Atypical attention is anchored to the present moment. There is only ‘Now’ and ‘Not Now.’ This is one reason why we are generally obsessed with short-term rewards. Instant gratification. It’s part of the way our mind works that can be extremely spontaneous and fun. Without active management, however, it can be incredibly destructive as we are particularly susceptible to quick distractions. Small indulgences feel rewarding and divert our restless minds, but can become addictive behavioral loops that prevent us from maintaining a sustained effort.
Often, we tell ourselves that these little indulgences are for our mental health. “If I wasn’t playing a game right now, I’d be having a panic attack, so this is actually the only reasonable choice.” We view it as self-care.
Self-care and self-medication are important. Don’t dilute your self-care activities by overdoing them. I’m not advocating an ascetic lifestyle free of little treats. Rather, we must recalibrate our relationship with little distractions and start using them AS REWARDS rather than staples of our diet. Short-term rewards are like the snacks that quickly take the place of more nourishing meals. Too much snacking makes us feel empty and sluggish and less likely to go out and hunt bigger game.
It’s too easy for us to create justifications for little indulgences throughout the day. Instant gratifications that pull us away from our best laid plans; enticing with their immediacy.

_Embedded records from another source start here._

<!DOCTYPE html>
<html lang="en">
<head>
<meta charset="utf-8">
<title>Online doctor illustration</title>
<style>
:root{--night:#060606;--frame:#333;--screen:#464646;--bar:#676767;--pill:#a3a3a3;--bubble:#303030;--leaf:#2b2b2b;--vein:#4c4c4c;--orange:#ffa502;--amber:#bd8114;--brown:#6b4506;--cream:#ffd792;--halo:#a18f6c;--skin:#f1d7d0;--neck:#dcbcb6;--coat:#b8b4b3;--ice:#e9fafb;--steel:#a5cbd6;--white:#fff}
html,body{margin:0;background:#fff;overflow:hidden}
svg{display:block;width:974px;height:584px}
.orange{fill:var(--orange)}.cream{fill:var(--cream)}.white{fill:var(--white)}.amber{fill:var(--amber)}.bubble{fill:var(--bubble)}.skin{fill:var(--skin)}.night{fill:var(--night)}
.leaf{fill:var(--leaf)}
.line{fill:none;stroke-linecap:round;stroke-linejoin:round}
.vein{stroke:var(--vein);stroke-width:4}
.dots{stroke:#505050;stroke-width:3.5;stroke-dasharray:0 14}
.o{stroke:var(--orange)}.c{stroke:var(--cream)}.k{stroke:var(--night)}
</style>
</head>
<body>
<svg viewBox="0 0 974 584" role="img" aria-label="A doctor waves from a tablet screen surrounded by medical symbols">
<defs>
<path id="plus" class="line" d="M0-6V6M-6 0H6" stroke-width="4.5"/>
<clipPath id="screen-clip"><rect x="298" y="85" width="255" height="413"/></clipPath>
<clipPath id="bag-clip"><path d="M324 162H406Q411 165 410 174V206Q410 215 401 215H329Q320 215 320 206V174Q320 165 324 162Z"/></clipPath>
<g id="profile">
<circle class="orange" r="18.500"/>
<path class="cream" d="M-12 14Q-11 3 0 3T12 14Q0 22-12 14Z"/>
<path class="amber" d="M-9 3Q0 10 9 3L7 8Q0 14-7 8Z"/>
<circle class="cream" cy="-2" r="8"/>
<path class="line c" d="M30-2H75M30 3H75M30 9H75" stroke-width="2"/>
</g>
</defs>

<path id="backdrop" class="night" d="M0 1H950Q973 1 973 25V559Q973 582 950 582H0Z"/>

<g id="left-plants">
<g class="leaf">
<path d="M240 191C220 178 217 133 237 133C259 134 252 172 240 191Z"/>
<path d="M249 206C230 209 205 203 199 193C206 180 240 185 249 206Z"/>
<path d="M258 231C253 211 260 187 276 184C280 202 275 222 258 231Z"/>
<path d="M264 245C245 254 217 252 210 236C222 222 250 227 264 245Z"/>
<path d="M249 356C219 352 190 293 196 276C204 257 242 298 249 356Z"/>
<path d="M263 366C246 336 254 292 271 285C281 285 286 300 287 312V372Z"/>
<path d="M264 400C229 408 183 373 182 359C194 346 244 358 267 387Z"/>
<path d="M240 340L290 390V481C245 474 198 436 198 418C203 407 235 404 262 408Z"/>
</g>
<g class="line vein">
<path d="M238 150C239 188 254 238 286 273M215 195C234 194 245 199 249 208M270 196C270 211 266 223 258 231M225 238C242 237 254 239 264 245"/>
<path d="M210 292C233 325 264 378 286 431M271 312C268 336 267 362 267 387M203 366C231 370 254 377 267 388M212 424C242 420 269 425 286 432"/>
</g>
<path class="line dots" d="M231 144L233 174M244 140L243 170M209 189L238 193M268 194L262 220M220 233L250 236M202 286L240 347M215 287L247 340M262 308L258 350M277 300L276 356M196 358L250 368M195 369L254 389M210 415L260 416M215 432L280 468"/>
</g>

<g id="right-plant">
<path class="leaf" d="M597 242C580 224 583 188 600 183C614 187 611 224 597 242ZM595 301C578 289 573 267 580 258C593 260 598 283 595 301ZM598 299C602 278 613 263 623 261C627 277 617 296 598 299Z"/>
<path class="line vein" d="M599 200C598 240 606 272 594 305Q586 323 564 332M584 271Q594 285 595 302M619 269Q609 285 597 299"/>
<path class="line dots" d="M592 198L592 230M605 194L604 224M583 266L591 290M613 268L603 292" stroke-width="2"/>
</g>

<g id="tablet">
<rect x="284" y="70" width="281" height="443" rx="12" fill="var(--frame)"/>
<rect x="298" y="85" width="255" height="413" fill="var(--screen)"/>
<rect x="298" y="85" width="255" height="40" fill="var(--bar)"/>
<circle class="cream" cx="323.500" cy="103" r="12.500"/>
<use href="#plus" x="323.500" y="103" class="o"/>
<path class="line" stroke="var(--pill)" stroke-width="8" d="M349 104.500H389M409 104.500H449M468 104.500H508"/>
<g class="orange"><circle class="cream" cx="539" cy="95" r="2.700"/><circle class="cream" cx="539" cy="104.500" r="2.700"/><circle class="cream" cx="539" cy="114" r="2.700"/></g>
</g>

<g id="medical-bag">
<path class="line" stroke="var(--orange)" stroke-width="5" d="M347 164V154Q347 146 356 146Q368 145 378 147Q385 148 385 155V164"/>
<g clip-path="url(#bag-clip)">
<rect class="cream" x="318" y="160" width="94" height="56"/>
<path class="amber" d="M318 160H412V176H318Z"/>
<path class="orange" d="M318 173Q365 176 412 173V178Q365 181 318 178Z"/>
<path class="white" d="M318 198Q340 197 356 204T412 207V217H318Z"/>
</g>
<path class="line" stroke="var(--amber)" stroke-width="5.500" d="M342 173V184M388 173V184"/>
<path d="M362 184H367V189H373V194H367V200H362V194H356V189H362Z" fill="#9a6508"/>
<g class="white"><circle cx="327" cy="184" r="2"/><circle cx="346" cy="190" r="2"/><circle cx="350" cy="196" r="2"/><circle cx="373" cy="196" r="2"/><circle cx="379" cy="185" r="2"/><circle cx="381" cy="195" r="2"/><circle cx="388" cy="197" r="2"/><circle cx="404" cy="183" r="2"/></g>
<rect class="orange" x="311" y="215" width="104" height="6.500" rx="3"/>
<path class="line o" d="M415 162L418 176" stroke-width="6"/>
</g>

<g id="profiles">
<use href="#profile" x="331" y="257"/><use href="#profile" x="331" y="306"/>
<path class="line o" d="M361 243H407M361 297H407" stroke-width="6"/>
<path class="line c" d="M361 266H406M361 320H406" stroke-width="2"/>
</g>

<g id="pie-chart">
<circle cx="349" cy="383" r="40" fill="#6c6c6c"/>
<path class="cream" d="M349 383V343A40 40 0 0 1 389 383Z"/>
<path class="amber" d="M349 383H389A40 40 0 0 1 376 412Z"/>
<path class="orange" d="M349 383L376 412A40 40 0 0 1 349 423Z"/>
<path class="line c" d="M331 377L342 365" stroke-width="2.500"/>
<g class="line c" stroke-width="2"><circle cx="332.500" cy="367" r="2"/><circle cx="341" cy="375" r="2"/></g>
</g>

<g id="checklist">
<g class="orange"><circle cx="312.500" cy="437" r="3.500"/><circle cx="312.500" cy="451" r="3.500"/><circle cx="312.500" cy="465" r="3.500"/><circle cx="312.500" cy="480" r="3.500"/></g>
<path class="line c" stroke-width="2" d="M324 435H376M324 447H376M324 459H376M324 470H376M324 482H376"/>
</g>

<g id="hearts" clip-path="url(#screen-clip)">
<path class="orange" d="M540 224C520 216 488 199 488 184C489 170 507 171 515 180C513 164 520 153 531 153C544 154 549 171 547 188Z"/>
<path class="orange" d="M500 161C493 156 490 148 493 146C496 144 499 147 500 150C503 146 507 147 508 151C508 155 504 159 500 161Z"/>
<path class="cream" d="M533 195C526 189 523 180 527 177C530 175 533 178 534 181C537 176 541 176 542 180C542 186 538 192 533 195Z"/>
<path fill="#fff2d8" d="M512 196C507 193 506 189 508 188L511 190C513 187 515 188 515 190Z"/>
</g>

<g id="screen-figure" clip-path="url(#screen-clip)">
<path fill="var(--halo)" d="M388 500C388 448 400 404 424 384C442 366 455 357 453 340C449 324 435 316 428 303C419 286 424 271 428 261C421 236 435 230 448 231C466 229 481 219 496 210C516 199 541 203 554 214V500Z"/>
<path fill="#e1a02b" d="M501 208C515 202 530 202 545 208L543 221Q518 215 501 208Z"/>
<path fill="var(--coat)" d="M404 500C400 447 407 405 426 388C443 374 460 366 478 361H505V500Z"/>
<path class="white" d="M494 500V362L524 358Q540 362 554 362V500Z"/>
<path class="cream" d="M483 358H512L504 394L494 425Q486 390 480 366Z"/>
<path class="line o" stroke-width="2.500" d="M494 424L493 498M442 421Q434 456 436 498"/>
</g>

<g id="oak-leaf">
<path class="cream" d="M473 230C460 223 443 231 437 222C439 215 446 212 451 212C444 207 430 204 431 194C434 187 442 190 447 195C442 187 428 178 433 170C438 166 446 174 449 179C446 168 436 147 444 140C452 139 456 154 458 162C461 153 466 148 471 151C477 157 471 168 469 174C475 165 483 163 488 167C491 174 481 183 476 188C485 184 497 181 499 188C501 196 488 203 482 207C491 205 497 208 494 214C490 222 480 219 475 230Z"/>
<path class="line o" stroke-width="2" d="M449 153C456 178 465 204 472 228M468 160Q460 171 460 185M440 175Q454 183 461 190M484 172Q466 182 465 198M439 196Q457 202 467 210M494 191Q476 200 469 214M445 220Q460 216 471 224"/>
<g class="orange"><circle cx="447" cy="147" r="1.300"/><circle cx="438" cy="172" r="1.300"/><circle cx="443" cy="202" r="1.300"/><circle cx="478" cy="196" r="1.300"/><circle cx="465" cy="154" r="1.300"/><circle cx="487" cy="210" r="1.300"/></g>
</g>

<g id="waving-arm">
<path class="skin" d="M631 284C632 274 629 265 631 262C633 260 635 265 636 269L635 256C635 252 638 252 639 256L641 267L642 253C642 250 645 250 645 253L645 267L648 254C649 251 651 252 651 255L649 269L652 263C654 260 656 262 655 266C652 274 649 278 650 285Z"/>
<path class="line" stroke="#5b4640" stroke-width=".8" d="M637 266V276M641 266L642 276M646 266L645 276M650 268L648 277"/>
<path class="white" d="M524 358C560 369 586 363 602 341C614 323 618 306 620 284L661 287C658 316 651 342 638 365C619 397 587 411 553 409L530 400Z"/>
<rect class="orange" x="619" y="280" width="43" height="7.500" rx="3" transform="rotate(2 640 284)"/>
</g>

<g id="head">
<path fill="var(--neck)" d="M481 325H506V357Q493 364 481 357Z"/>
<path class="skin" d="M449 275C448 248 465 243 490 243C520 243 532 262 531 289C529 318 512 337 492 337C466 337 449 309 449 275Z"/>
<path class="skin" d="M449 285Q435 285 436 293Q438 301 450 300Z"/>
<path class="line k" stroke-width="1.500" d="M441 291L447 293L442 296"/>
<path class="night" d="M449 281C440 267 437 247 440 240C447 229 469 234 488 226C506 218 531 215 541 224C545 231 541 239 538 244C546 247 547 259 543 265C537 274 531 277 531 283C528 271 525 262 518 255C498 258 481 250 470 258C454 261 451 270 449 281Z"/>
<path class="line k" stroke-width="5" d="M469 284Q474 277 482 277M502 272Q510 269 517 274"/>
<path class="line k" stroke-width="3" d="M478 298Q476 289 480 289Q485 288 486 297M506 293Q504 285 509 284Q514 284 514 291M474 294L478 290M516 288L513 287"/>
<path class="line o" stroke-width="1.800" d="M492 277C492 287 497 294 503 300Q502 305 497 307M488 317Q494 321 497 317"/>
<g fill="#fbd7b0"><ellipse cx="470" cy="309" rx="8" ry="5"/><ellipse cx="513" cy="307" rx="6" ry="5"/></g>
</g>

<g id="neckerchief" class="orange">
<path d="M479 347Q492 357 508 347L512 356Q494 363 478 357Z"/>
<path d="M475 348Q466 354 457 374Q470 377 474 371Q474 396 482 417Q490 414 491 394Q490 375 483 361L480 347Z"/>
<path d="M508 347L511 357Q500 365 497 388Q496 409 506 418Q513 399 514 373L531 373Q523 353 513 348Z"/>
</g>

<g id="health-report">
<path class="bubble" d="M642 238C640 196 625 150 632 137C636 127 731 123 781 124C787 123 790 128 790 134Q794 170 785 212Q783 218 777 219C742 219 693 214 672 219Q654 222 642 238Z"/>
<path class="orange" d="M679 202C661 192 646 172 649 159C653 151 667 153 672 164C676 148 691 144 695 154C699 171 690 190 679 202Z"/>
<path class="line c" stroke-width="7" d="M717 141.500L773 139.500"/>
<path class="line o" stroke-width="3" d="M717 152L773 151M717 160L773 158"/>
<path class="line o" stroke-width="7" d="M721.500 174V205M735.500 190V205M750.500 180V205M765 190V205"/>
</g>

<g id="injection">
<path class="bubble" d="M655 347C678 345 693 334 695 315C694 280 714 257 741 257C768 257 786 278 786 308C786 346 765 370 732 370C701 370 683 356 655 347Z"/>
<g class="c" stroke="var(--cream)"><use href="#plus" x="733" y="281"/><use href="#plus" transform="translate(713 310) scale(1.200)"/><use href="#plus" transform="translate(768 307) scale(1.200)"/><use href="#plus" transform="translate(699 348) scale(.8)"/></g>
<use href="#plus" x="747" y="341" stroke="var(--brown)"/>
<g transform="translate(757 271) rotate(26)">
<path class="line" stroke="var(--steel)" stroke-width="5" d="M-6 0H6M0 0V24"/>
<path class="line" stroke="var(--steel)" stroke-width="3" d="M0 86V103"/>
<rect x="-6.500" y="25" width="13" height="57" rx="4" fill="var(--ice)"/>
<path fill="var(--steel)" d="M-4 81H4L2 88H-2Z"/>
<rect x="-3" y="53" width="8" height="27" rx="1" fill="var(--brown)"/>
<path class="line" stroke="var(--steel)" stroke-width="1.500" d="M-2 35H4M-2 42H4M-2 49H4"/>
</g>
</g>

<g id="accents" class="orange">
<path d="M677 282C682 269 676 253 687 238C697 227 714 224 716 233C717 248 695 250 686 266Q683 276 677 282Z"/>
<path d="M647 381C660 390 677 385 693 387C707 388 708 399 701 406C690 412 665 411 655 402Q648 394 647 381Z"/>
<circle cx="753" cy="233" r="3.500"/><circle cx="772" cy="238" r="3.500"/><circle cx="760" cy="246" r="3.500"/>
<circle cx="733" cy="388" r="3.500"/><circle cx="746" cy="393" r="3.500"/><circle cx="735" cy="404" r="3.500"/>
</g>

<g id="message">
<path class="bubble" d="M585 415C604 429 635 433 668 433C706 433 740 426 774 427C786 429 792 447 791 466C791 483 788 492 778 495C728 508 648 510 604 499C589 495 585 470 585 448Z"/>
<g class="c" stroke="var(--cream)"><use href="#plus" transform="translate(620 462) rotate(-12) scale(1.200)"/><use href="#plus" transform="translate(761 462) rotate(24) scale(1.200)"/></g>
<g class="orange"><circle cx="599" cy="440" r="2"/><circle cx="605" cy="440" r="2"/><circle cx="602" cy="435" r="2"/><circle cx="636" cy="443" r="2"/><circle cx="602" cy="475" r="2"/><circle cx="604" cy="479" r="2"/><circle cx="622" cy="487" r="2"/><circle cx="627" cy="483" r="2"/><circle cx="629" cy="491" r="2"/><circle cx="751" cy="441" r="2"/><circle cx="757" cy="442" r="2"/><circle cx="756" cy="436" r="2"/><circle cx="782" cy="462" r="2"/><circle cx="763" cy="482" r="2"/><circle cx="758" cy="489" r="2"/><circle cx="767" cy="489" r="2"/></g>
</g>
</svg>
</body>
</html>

- “I’m tired, so I’ll lie down and look at my phone.”
- “My tummy hurts, I’ll get some ice cream.”
- “I’ll have a drink to loosen up for the presentation.”
This establishes a vicious cycle where we need more and more self-care to assuage the inner distress we feel when we continue to flounder on progress toward long-term goals and rewards that would actually be fulfilling for us.
We set the bar increasingly lower; reinforcing familiar patterns which dispense instant gratification at the expense of patterns that require patience and perseverance. We learn to accept minor setbacks as critical failures quickly to jump straight to the self-care ice cream. We learn to love that ice cream despite the shame.
Feelings of reward
Atypicals do not process feelings of being rewarded as powerfully as neurotypicals. We are less powerfully gratified by the neurochemicals associated with accomplishment. The positive feelings we get from big rewards are not much different than the feelings we get from small rewards. Often, this leads us to naturally gravitate toward more frequent short-term rewards at the expense of long-term rewards. But that doesn’t mean we need to settle for small rewards.
Consciously observe your small indulgences throughout the day. Right them down. Note how much time you spend with each one. Then set healthy limits and decide how you’ll tie these indulgences to your important responsibilities as motivation to get those things done. Simply taking stock of your little distractions can give you the awareness to reassess their presence in your daily life and free up time for some of your more important, long-term passions.
Learn more treatment tactics for going forward from the ADHD GO Book.